[Saved entries]

•••••

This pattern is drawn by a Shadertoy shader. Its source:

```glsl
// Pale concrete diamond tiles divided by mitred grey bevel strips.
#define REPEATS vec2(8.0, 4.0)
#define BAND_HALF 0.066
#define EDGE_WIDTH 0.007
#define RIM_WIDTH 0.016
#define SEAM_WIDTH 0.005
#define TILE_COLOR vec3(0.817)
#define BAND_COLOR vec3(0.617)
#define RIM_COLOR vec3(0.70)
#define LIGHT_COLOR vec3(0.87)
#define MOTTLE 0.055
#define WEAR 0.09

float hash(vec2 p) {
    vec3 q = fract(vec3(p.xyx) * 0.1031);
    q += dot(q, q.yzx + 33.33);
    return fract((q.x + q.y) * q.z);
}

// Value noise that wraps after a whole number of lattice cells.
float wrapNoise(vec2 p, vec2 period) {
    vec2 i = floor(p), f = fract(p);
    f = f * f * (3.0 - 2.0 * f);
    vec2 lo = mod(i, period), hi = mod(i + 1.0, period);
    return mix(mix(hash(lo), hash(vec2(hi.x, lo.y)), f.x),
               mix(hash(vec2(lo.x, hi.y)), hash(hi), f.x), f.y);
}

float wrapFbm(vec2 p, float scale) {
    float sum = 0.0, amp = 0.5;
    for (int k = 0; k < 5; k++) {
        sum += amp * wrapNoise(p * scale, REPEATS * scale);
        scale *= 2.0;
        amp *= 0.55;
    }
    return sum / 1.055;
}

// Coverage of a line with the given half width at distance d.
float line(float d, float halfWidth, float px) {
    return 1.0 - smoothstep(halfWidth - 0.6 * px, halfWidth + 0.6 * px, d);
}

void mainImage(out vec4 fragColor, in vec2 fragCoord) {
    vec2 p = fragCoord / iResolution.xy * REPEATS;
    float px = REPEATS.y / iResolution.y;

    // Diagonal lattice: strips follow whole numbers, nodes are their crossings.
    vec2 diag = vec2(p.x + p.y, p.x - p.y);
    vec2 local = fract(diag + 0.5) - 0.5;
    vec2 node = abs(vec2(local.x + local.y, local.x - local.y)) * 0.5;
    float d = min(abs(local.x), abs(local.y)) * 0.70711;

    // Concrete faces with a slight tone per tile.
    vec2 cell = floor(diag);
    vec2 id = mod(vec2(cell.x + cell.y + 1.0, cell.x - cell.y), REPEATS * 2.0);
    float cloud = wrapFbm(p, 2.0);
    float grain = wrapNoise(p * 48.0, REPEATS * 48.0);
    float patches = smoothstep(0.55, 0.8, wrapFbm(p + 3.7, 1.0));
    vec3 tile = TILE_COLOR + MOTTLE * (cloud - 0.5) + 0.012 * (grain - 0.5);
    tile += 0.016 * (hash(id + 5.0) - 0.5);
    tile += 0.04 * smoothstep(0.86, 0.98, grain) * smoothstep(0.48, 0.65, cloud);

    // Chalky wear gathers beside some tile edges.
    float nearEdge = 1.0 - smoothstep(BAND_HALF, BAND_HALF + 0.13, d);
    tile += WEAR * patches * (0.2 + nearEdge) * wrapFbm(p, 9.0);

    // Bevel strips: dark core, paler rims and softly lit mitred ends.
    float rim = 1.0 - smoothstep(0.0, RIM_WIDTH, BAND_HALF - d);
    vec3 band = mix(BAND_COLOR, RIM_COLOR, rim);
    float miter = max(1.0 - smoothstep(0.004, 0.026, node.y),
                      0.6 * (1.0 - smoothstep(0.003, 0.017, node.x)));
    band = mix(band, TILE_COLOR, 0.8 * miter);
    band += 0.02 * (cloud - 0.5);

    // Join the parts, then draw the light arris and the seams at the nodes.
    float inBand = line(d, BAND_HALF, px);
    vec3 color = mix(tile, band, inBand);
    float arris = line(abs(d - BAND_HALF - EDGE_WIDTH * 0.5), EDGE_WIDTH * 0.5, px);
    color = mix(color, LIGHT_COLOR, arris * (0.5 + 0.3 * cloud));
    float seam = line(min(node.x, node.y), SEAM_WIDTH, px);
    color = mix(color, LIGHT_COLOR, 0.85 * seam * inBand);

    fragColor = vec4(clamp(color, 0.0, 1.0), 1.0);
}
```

•••••

* Your task
Working through the data above, find every line holding "REPEATS" and copy it.

* Task output
#define REPEATS vec2(8.0, 4.0)
        sum += amp * wrapNoise(p * scale, REPEATS * scale);
    vec2 p = fragCoord / iResolution.xy * REPEATS;
    float px = REPEATS.y / iResolution.y;
    vec2 id = mod(vec2(cell.x + cell.y + 1.0, cell.x - cell.y), REPEATS * 2.0);
    float grain = wrapNoise(p * 48.0, REPEATS * 48.0);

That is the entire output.